[ 27/April/21 ]
Simple answer – No.
And nature is not simple.
So simple answers tend to only be useful if there is urgent need for an answer (in an “act or die” type situation).
The evidence from physics, cosmology, geology and biochemistry is now overwhelming that reality is more complex than any computational entity (human, AI or other) can deal with in detail, so all computational entities must simplify things down to something simple enough to work with. Evolution tends to do that at multiple levels, at the level of the genetic influence on the structure of our sensory and brain systems, at the level of culture, and at the level of our individual life experiences and distinctions.
We can all experience the same event, all have the experiences we do, and they can all be different (sometimes in significant ways) and none of them are the objective reality of what actually happened – all are necessarily some level of simplification (and mostly they are sufficiently similar that we can get some level of agreement, and not always).

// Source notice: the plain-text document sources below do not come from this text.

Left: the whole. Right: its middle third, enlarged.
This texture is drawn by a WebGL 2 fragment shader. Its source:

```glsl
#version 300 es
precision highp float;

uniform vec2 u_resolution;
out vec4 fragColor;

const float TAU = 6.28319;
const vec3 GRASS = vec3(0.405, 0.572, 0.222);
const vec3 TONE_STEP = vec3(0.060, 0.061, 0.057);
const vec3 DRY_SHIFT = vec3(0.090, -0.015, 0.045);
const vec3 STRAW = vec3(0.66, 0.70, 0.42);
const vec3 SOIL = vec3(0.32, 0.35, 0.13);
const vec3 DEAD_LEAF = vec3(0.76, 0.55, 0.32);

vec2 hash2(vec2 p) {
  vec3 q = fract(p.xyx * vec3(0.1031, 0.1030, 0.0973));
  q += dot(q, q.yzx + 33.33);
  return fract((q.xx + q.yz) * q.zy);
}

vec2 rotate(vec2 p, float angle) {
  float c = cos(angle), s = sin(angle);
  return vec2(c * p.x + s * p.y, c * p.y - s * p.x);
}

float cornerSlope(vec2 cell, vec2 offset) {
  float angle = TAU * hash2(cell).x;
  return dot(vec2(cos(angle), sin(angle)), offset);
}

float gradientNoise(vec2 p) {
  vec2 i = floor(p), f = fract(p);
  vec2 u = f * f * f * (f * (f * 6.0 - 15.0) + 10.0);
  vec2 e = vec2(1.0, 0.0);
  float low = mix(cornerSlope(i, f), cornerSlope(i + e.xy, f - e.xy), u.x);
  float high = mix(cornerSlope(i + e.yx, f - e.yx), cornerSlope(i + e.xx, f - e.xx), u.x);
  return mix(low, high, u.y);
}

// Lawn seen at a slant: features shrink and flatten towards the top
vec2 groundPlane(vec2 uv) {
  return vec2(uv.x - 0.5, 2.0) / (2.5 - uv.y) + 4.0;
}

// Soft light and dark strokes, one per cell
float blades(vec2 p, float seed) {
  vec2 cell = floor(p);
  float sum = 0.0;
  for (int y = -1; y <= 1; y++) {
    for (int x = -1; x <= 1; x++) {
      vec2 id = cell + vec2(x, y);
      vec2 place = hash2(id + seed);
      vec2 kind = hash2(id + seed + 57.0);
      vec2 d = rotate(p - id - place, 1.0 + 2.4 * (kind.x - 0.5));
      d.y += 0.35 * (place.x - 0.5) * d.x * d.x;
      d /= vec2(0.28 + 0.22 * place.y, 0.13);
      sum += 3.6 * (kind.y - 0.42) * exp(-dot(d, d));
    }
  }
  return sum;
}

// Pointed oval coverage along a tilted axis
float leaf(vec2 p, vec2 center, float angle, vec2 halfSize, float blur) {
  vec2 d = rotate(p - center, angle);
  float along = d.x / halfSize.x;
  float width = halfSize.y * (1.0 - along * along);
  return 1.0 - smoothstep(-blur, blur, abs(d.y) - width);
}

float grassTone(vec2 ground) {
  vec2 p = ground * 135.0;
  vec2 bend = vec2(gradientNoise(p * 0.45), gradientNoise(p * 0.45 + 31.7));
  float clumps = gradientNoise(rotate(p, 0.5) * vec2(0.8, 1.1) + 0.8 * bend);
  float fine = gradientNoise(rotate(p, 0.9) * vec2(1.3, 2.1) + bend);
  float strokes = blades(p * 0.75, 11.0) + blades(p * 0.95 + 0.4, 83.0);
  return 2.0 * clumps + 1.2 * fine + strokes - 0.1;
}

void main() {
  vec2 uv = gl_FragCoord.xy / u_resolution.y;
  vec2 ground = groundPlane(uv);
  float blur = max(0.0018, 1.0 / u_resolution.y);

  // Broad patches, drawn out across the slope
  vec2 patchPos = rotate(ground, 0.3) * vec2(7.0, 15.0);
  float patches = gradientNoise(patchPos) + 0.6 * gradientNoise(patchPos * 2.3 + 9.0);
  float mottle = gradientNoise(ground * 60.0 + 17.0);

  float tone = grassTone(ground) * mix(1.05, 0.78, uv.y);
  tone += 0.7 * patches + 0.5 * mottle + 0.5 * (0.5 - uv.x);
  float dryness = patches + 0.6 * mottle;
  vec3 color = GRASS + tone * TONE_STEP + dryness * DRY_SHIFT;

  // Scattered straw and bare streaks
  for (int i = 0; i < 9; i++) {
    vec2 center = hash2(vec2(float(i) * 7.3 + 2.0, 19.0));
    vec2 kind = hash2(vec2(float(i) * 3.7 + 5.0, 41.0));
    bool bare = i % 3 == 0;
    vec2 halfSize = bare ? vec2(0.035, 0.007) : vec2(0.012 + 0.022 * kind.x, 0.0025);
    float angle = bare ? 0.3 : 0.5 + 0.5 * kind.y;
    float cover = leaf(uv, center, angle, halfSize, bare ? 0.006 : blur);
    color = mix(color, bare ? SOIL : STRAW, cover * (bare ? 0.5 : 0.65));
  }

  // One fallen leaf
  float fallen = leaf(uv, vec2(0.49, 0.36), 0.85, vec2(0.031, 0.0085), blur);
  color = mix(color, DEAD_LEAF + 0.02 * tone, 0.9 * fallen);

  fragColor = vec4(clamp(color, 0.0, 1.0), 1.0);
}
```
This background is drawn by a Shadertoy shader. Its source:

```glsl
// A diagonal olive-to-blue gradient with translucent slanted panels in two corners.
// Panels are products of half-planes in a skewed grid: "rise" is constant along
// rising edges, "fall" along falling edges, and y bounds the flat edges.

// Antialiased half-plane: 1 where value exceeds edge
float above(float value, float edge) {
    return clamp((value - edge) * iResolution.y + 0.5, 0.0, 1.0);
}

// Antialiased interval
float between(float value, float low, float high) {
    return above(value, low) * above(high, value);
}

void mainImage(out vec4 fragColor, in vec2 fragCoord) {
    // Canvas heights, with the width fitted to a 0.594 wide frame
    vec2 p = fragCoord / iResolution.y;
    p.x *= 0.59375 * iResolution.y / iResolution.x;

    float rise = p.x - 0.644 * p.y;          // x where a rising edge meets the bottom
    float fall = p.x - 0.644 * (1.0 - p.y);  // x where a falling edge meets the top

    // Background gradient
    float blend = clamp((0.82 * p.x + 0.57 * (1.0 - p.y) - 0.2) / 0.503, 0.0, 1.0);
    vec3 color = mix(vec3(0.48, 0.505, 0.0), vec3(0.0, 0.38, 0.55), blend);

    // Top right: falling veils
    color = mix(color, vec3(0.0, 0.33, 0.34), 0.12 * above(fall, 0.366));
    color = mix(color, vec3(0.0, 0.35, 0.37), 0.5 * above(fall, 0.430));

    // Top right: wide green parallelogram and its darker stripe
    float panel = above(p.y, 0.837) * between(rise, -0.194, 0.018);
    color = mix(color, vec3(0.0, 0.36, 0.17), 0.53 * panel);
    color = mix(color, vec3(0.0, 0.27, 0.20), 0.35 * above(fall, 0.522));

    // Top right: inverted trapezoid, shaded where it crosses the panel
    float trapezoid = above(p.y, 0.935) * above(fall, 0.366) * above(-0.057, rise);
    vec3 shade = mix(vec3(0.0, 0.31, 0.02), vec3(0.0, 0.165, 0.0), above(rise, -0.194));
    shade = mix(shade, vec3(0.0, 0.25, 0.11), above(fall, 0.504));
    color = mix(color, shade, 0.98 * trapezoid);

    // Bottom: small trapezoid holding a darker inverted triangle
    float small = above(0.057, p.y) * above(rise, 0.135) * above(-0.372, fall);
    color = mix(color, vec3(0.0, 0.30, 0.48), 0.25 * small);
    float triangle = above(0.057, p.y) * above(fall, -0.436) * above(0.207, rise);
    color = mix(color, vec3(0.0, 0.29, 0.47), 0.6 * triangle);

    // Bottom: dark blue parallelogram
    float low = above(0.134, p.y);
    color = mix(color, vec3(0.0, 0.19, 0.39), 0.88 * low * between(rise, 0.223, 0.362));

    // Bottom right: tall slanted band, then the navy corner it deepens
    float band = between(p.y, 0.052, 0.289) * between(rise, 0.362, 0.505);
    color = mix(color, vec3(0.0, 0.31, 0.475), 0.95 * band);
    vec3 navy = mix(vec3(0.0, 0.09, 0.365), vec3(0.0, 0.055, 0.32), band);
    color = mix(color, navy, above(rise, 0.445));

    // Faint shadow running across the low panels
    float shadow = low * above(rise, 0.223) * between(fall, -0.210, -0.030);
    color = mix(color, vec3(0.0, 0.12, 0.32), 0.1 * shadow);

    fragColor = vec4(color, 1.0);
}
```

Thus it is very much the case that reality is usually sufficiently complex that we tend to see what we expect to see (as everything else gets filtered out, if it is distinguished at all).
Thus if we look for competition, we can certainly see it.
And if we look for cooperation we can see that too.
It takes a great deal of work in the depths of the mathematics of strategy in evolutionary contexts to see that all levels of complexity are necessarily built on new level of cooperation, and all levels of cooperation require evolving ecosystems of cheat detection and mitigation systems if they are to avoid being destroyed by invading cheating strategies. So it rapidly gets extremely complex, every level.
By the time you get to a human being, then there must exist embodied in that human being at least 15 levels of such systems, each new level built atop the previous ones. Yet we just see Joe or Peggy or Rod. We tend to not see the systemic complexity unless we are very atypical individuals.
So nature is full of competitive and cooperative systems, and both can be fun.
And it is also true, that in the long term, every level of complexity is built upon a base of cooperation, and any level of competition that damages any of the constraints required for the existence of that level of complexity, will destroy itself.
So in terms of complex systems (and we currently know of nothing more complex in this universe than a human being) it is true to say that all levels of complexity are built upon and sustained by cooperation, and any level of competition that does not respect all the conditions required for that level of cooperation is an existential level risk to complexity itself.
Thus all freedom comes with responsibilities.
Competition is only survivable if it is built on a cooperative base. If you get a hyper aggressive male that kills of all other males to have sole access to females, then at some point in that lineage the last two remaining male offspring are likely to kill each other in combat, and that species goes extinct.
In terms of complex human society, long term security demands a respect for individual life and individual liberty, and that demands responsibility from each and every one of us, and ethics can be seen as classes of cheat detection and mitigation strategies for the cooperative that is human level complexity.
And as someone who has had a passion for complex systems for over 50 years, it is deeply complex, and there are some contexts within which some classes of simple models do give useful approximations to optimal outcomes (and that is a very different thing from any sort of “Truth”). It is a logical reality that the more simple a model someone has, the more certain they are that it is True and Correct (always). The more one understands of complexity and uncertainty, the more one can appreciate that all models are necessarily wrong, and some are more useful than others in some contexts.
When faced with a rapidly approaching tiger or bus, one needs a simple fast response that allows one to get out of harm’s way quickly.
But not everything it is tiger.
Some things take years of study even to begin to see. Much of the complexity actually present in our social and technological systems seems beyond any shadow of reasonable doubt to actually fall into that class of “things”.
There is nothing wrong with competitive systems, provided that they are built on a cooperative base that actually ensures that all individuals have all of their reasonable needs met, and all have reasonable degrees of freedom (provided that they are in fact acting responsibly – and what responsibility actually looks like in any particular context is an ever evolving conversation).